*** Opening of Dataset extract ***

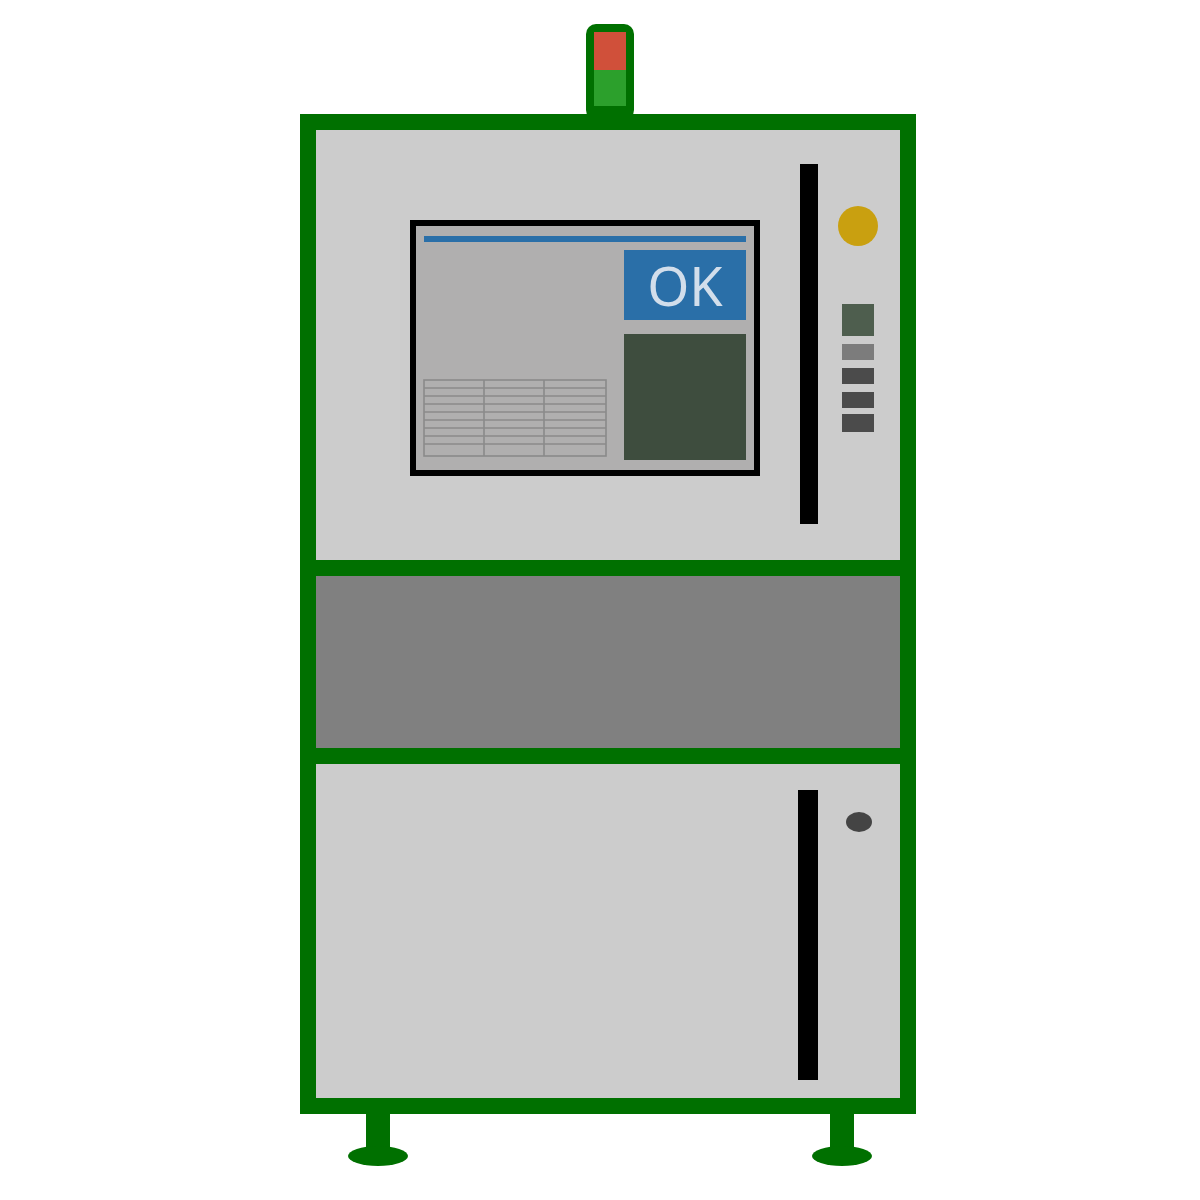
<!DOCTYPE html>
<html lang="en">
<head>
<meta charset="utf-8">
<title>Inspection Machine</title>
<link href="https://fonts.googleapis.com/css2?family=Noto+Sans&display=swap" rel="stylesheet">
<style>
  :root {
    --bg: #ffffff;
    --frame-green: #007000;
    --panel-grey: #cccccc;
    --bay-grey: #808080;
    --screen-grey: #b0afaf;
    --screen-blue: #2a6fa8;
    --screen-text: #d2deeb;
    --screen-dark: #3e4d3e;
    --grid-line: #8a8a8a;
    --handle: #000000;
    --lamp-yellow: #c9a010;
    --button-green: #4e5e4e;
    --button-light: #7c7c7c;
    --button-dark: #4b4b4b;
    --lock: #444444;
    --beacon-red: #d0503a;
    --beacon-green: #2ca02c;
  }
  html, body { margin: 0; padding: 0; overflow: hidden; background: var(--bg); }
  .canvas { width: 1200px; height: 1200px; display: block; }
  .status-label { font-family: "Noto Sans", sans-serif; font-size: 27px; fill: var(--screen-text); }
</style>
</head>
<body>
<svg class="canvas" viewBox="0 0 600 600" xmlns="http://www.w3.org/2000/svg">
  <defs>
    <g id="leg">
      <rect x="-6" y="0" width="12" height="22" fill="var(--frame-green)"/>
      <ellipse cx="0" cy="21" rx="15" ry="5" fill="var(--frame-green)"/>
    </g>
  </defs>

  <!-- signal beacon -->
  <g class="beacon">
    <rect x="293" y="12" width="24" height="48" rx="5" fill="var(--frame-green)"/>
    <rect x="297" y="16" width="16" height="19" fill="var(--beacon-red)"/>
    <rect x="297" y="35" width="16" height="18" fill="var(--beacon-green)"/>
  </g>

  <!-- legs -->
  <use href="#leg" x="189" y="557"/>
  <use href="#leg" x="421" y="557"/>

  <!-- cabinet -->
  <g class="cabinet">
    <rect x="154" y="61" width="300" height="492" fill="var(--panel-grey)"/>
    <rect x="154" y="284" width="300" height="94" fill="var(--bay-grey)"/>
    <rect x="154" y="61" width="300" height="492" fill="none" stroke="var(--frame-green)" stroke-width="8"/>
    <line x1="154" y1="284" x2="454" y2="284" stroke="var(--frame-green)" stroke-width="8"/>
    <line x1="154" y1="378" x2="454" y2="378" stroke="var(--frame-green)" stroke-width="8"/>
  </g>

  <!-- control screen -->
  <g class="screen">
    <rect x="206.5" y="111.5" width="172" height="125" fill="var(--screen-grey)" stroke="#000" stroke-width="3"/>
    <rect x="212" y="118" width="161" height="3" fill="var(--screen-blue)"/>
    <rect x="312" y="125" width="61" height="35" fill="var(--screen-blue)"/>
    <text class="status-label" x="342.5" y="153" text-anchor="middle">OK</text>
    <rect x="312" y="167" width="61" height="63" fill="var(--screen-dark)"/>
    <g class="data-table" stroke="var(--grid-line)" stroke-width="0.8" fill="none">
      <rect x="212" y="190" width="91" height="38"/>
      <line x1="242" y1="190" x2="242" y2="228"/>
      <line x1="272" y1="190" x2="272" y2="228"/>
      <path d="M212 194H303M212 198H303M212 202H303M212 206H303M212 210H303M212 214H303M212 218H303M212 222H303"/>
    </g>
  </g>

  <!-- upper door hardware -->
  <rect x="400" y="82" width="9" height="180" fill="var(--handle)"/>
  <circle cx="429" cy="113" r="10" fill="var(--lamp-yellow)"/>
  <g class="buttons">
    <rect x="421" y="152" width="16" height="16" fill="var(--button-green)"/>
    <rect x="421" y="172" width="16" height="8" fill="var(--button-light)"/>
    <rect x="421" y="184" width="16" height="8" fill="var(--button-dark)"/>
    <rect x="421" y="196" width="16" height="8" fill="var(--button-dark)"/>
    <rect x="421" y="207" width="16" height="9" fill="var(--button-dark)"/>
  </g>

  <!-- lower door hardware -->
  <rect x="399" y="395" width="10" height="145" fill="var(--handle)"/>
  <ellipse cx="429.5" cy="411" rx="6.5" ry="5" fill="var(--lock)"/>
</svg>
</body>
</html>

*** Close of Dataset extract ***

Directions:
Give back every entry in full, exactly as written, with no picture included.

Finished task:
<!DOCTYPE html>
<html lang="en">
<head>
<meta charset="utf-8">
<title>Inspection Machine</title>
<link href="https://fonts.googleapis.com/css2?family=Noto+Sans&display=swap" rel="stylesheet">
<style>
  :root {
    --bg: #ffffff;
    --frame-green: #007000;
    --panel-grey: #cccccc;
    --bay-grey: #808080;
    --screen-grey: #b0afaf;
    --screen-blue: #2a6fa8;
    --screen-text: #d2deeb;
    --screen-dark: #3e4d3e;
    --grid-line: #8a8a8a;
    --handle: #000000;
    --lamp-yellow: #c9a010;
    --button-green: #4e5e4e;
    --button-light: #7c7c7c;
    --button-dark: #4b4b4b;
    --lock: #444444;
    --beacon-red: #d0503a;
    --beacon-green: #2ca02c;
  }
  html, body { margin: 0; padding: 0; overflow: hidden; background: var(--bg); }
  .canvas { width: 1200px; height: 1200px; display: block; }
  .status-label { font-family: "Noto Sans", sans-serif; font-size: 27px; fill: var(--screen-text); }
</style>
</head>
<body>
<svg class="canvas" viewBox="0 0 600 600" xmlns="http://www.w3.org/2000/svg">
  <defs>
    <g id="leg">
      <rect x="-6" y="0" width="12" height="22" fill="var(--frame-green)"/>
      <ellipse cx="0" cy="21" rx="15" ry="5" fill="var(--frame-green)"/>
    </g>
  </defs>

  <!-- signal beacon -->
  <g class="beacon">
    <rect x="293" y="12" width="24" height="48" rx="5" fill="var(--frame-green)"/>
    <rect x="297" y="16" width="16" height="19" fill="var(--beacon-red)"/>
    <rect x="297" y="35" width="16" height="18" fill="var(--beacon-green)"/>
  </g>

  <!-- legs -->
  <use href="#leg" x="189" y="557"/>
  <use href="#leg" x="421" y="557"/>

  <!-- cabinet -->
  <g class="cabinet">
    <rect x="154" y="61" width="300" height="492" fill="var(--panel-grey)"/>
    <rect x="154" y="284" width="300" height="94" fill="var(--bay-grey)"/>
    <rect x="154" y="61" width="300" height="492" fill="none" stroke="var(--frame-green)" stroke-width="8"/>
    <line x1="154" y1="284" x2="454" y2="284" stroke="var(--frame-green)" stroke-width="8"/>
    <line x1="154" y1="378" x2="454" y2="378" stroke="var(--frame-green)" stroke-width="8"/>
  </g>

  <!-- control screen -->
  <g class="screen">
    <rect x="206.5" y="111.5" width="172" height="125" fill="var(--screen-grey)" stroke="#000" stroke-width="3"/>
    <rect x="212" y="118" width="161" height="3" fill="var(--screen-blue)"/>
    <rect x="312" y="125" width="61" height="35" fill="var(--screen-blue)"/>
    <text class="status-label" x="342.5" y="153" text-anchor="middle">OK</text>
    <rect x="312" y="167" width="61" height="63" fill="var(--screen-dark)"/>
    <g class="data-table" stroke="var(--grid-line)" stroke-width="0.8" fill="none">
      <rect x="212" y="190" width="91" height="38"/>
      <line x1="242" y1="190" x2="242" y2="228"/>
      <line x1="272" y1="190" x2="272" y2="228"/>
      <path d="M212 194H303M212 198H303M212 202H303M212 206H303M212 210H303M212 214H303M212 218H303M212 222H303"/>
    </g>
  </g>

  <!-- upper door hardware -->
  <rect x="400" y="82" width="9" height="180" fill="var(--handle)"/>
  <circle cx="429" cy="113" r="10" fill="var(--lamp-yellow)"/>
  <g class="buttons">
    <rect x="421" y="152" width="16" height="16" fill="var(--button-green)"/>
    <rect x="421" y="172" width="16" height="8" fill="var(--button-light)"/>
    <rect x="421" y="184" width="16" height="8" fill="var(--button-dark)"/>
    <rect x="421" y="196" width="16" height="8" fill="var(--button-dark)"/>
    <rect x="421" y="207" width="16" height="9" fill="var(--button-dark)"/>
  </g>

  <!-- lower door hardware -->
  <rect x="399" y="395" width="10" height="145" fill="var(--handle)"/>
  <ellipse cx="429.5" cy="411" rx="6.5" ry="5" fill="var(--lock)"/>
</svg>
</body>
</html>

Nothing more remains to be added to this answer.